MATERIAL SHOWN –
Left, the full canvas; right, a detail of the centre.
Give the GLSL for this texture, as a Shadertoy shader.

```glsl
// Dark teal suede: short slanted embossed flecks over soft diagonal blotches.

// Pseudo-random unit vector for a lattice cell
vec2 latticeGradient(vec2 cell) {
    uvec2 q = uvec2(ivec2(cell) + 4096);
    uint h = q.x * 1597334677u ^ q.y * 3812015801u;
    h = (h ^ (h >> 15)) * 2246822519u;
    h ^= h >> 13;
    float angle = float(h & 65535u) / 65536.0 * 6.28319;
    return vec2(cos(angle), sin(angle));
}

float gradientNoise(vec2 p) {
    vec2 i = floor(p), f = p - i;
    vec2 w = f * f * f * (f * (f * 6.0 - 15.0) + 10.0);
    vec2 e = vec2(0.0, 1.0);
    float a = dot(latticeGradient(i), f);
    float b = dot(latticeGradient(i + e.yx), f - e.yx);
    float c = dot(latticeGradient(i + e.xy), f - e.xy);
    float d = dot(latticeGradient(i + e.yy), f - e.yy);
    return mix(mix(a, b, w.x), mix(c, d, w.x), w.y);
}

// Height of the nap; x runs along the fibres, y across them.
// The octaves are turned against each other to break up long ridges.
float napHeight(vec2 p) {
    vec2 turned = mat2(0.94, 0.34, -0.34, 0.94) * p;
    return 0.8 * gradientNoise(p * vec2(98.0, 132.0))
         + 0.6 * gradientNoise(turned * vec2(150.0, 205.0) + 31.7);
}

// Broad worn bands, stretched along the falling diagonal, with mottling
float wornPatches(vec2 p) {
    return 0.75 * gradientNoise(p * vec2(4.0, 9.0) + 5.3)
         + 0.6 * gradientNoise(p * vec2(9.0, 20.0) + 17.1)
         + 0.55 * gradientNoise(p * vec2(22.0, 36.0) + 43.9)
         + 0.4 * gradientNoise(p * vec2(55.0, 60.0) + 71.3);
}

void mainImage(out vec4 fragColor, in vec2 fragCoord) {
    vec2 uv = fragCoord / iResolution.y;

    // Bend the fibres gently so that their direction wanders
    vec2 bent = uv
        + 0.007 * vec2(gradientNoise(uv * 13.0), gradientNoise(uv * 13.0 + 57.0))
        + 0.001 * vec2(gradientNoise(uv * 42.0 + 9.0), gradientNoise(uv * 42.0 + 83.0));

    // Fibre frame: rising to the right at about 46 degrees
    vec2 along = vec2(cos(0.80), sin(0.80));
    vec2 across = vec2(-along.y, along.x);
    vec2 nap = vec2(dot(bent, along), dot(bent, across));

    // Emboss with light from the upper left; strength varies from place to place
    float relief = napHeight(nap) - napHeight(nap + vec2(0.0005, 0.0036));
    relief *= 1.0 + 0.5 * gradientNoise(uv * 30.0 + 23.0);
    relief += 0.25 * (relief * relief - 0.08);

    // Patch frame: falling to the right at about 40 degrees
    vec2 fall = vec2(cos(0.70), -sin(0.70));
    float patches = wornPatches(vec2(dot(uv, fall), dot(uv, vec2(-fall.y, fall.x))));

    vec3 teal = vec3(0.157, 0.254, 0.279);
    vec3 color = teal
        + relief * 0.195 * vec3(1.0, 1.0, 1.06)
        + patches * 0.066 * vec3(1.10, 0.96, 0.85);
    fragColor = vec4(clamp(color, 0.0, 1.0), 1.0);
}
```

EXERCISE GOAL – Every line of the material above that includes the string "teal" is required.

RESULT OF THIS TASK –
// Dark teal suede: short slanted embossed flecks over soft diagonal blotches.
    vec3 teal = vec3(0.157, 0.254, 0.279);
    vec3 color = teal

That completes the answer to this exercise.